_Exercise requirements_
Wherever the word "paper" appears in a line of the records, copy that line.

_Data shown_
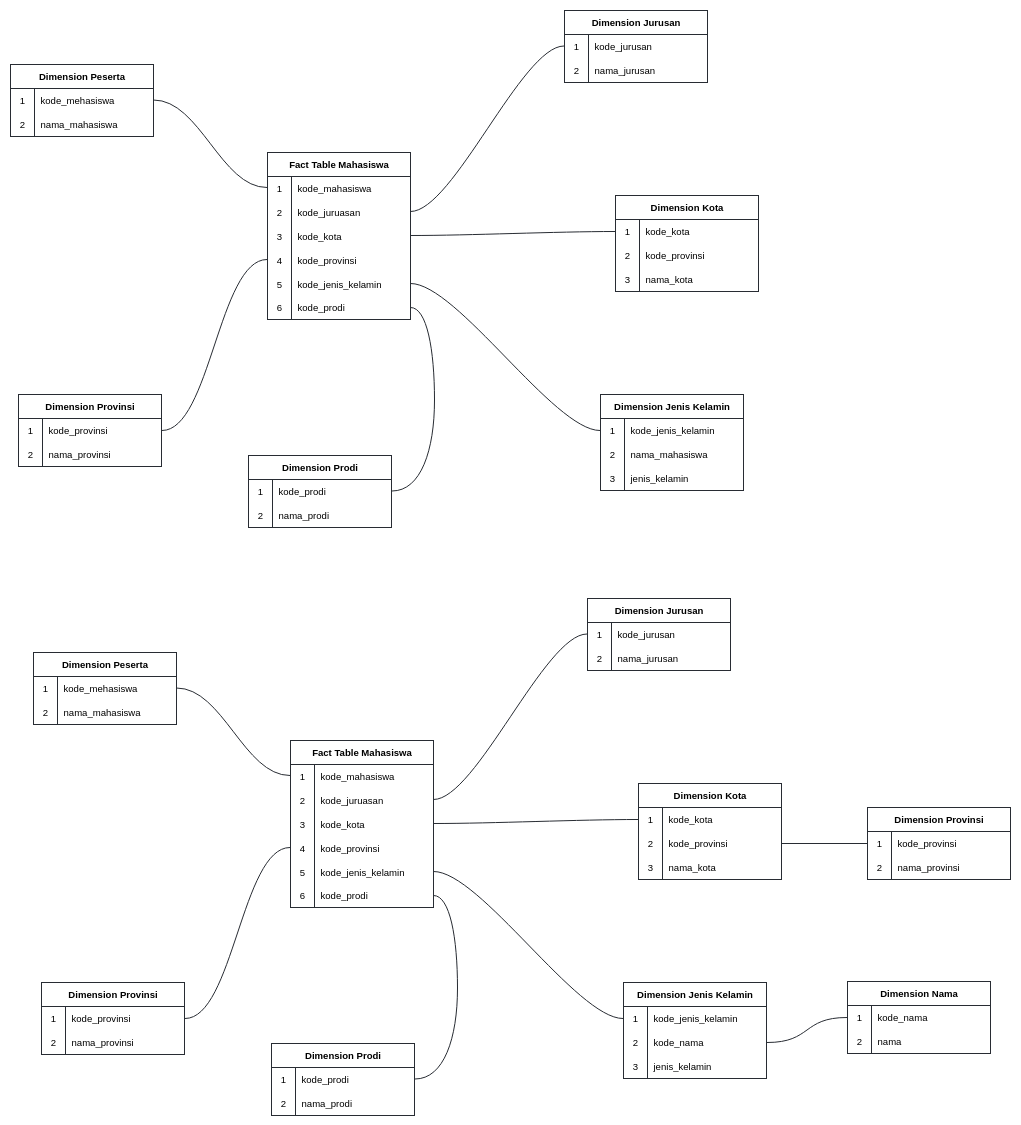
<!DOCTYPE html>
<html lang="id">
<head>
<meta charset="utf-8">
<title>Star dan Snowflake Schema Mahasiswa</title>
<style>
:root{--ink:#000;--line:#282c33;--paper:#fff;--row:23.9px}
*{box-sizing:border-box;margin:0;padding:0}
html,body{width:1021px;height:1125px;overflow:hidden;background:var(--paper)}
body{position:relative;font:9.57px/1 "Liberation Sans",Arial,sans-serif;color:var(--ink)}
.wires{position:absolute;left:0;top:0;fill:none;stroke:var(--line);stroke-width:1}
.schema{position:absolute;left:0;top:0}
.snowflake{left:23px;top:588px}
.entity{position:absolute;width:144px;border:1px solid var(--line);background:var(--paper)}
.entity h2{height:24px;display:flex;align-items:center;justify-content:center;font-size:9.57px;font-weight:700;white-space:nowrap;border-bottom:1px solid var(--line)}
.entity ol{list-style:none}
.entity li{display:grid;grid-template-columns:24px 1fr;height:var(--row);line-height:var(--row);white-space:nowrap}
.entity li:last-child{height:23px}
.entity b{font-weight:400;text-align:center;border-right:1px solid var(--line)}
.entity span{padding-left:5.5px}
.peserta{left:10px;top:64px}
.jurusan{left:564px;top:10px}
.fact{left:267px;top:152px}
.kota{left:615px;top:195px}
.provinsi{left:18px;top:394px}
.prodi{left:248px;top:455px}
.kelamin{left:600px;top:394px}
.provinsi-kota{left:844px;top:219px}
.nama{left:824px;top:393px}
</style>
</head>
<body>
<svg class="wires" width="1021" height="1125" viewBox="0 0 1021 1125" aria-hidden="true">
<defs>
<g id="star-links">
<path d="M153.5 100C200 100 221 187.5 267 187.5"/>
<path d="M410.5 211.5C453 211.5 522 46 564 46"/>
<path d="M410.5 235.5C470 235.5 556 231.5 615 231.5"/>
<path d="M162 430.5C210 430.5 219 259.5 267 259.5"/>
<path d="M410.5 283.5C457 283.5 554 430.5 600 430.5"/>
<path d="M410.5 307.5C427 307.5 434.5 350 434.5 400S421 491 392 491"/>
</g>
</defs>
<use href="#star-links"/>
<use href="#star-links" x="23" y="588"/>
<path d="M782 843.5H867"/>
<path d="M767 1042.5C812 1042.5 802 1017.5 847 1017.5"/>
</svg>

<section class="schema star">
<article class="entity peserta"><h2>Dimension Peserta</h2><ol>
<li><b>1</b><span>kode_mehasiswa</span></li>
<li><b>2</b><span>nama_mahasiswa</span></li></ol></article>
<article class="entity jurusan"><h2>Dimension Jurusan</h2><ol>
<li><b>1</b><span>kode_jurusan</span></li>
<li><b>2</b><span>nama_jurusan</span></li></ol></article>
<article class="entity fact"><h2>Fact Table Mahasiswa</h2><ol>
<li><b>1</b><span>kode_mahasiswa</span></li>
<li><b>2</b><span>kode_juruasan</span></li>
<li><b>3</b><span>kode_kota</span></li>
<li><b>4</b><span>kode_provinsi</span></li>
<li><b>5</b><span>kode_jenis_kelamin</span></li>
<li><b>6</b><span>kode_prodi</span></li></ol></article>
<article class="entity kota"><h2>Dimension Kota</h2><ol>
<li><b>1</b><span>kode_kota</span></li>
<li><b>2</b><span>kode_provinsi</span></li>
<li><b>3</b><span>nama_kota</span></li></ol></article>
<article class="entity provinsi"><h2>Dimension Provinsi</h2><ol>
<li><b>1</b><span>kode_provinsi</span></li>
<li><b>2</b><span>nama_provinsi</span></li></ol></article>
<article class="entity prodi"><h2>Dimension Prodi</h2><ol>
<li><b>1</b><span>kode_prodi</span></li>
<li><b>2</b><span>nama_prodi</span></li></ol></article>
<article class="entity kelamin"><h2>Dimension Jenis Kelamin</h2><ol>
<li><b>1</b><span>kode_jenis_kelamin</span></li>
<li><b>2</b><span>nama_mahasiswa</span></li>
<li><b>3</b><span>jenis_kelamin</span></li></ol></article>
</section>

<section class="schema snowflake">
<article class="entity peserta"><h2>Dimension Peserta</h2><ol>
<li><b>1</b><span>kode_mehasiswa</span></li>
<li><b>2</b><span>nama_mahasiswa</span></li></ol></article>
<article class="entity jurusan"><h2>Dimension Jurusan</h2><ol>
<li><b>1</b><span>kode_jurusan</span></li>
<li><b>2</b><span>nama_jurusan</span></li></ol></article>
<article class="entity fact"><h2>Fact Table Mahasiswa</h2><ol>
<li><b>1</b><span>kode_mahasiswa</span></li>
<li><b>2</b><span>kode_juruasan</span></li>
<li><b>3</b><span>kode_kota</span></li>
<li><b>4</b><span>kode_provinsi</span></li>
<li><b>5</b><span>kode_jenis_kelamin</span></li>
<li><b>6</b><span>kode_prodi</span></li></ol></article>
<article class="entity kota"><h2>Dimension Kota</h2><ol>
<li><b>1</b><span>kode_kota</span></li>
<li><b>2</b><span>kode_provinsi</span></li>
<li><b>3</b><span>nama_kota</span></li></ol></article>
<article class="entity provinsi-kota"><h2>Dimension Provinsi</h2><ol>
<li><b>1</b><span>kode_provinsi</span></li>
<li><b>2</b><span>nama_provinsi</span></li></ol></article>
<article class="entity provinsi"><h2>Dimension Provinsi</h2><ol>
<li><b>1</b><span>kode_provinsi</span></li>
<li><b>2</b><span>nama_provinsi</span></li></ol></article>
<article class="entity prodi"><h2>Dimension Prodi</h2><ol>
<li><b>1</b><span>kode_prodi</span></li>
<li><b>2</b><span>nama_prodi</span></li></ol></article>
<article class="entity kelamin"><h2>Dimension Jenis Kelamin</h2><ol>
<li><b>1</b><span>kode_jenis_kelamin</span></li>
<li><b>2</b><span>kode_nama</span></li>
<li><b>3</b><span>jenis_kelamin</span></li></ol></article>
<article class="entity nama"><h2>Dimension Nama</h2><ol>
<li><b>1</b><span>kode_nama</span></li>
<li><b>2</b><span>nama</span></li></ol></article>
</section>
</body>
</html>
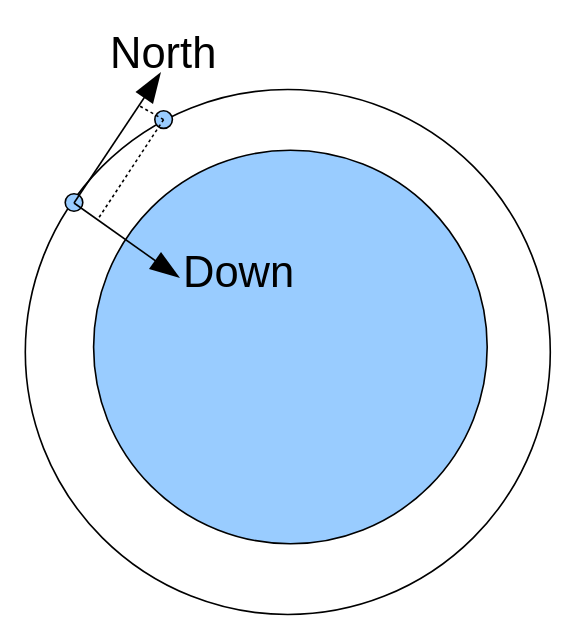
<!DOCTYPE html>
<html lang="en">
<head>
<meta charset="utf-8">
<title>North and down axes on an orbit</title>
<style>
:root { --paper: #fff; --ink: #000; --planet: #99ccff; }
* { box-sizing: border-box; }
body { margin: 0; background: var(--paper); }
.diagram {
  position: relative;
  width: 576px;
  height: 640px;
  overflow: hidden;
  background: var(--paper);
  color: var(--ink);
}
.drawing { position: absolute; inset: 0; display: block; }
.outline { fill: none; stroke: var(--ink); stroke-width: 1.6; }
.body { fill: var(--planet); stroke: var(--ink); stroke-width: 1.6; }
.projection { stroke: var(--ink); stroke-width: 1.6; stroke-dasharray: 3 3; }
.arrowhead { fill: var(--ink); }
.axis-label {
  position: absolute;
  font: 43.5px/44px "Liberation Sans", Arial, sans-serif;
  white-space: nowrap;
}
.north { left: 110px; top: 31px; }
.down { left: 183px; top: 250px; }
</style>
</head>
<body>
<main class="diagram">
  <svg class="drawing" width="576" height="640" viewBox="0 0 576 640" role="img" aria-label="Planet with a circular orbit, two satellites and north and down axes">
    <circle class="outline" cx="287.8" cy="352" r="262.5"/>
    <circle class="body" cx="290.4" cy="347" r="196.8"/>
    <g class="satellites">
      <circle class="body" cx="74" cy="202.5" r="8.8"/>
      <circle class="body" cx="163.6" cy="119.6" r="8.8"/>
    </g>
    <g class="projections">
      <line class="projection" x1="163.6" y1="119.6" x2="138" y2="105"/>
      <line class="projection" x1="163.6" y1="119.6" x2="98" y2="219"/>
    </g>
    <g class="axes">
      <line class="outline" x1="74" y1="203" x2="148" y2="92"/>
      <polygon class="arrowhead" points="161,72 153,104 135.5,92"/>
      <line class="outline" x1="74" y1="203" x2="160" y2="264"/>
      <polygon class="arrowhead" points="180,278 149,269 161,252"/>
    </g>
  </svg>
  <span class="axis-label north">North</span>
  <span class="axis-label down">Down</span>
</main>
</body>
</html>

_Written response_
:root{--ink:#000;--line:#282c33;--paper:#fff;--row:23.9px}
html,body{width:1021px;height:1125px;overflow:hidden;background:var(--paper)}
.entity{position:absolute;width:144px;border:1px solid var(--line);background:var(--paper)}
:root { --paper: #fff; --ink: #000; --planet: #99ccff; }
body { margin: 0; background: var(--paper); }
  background: var(--paper);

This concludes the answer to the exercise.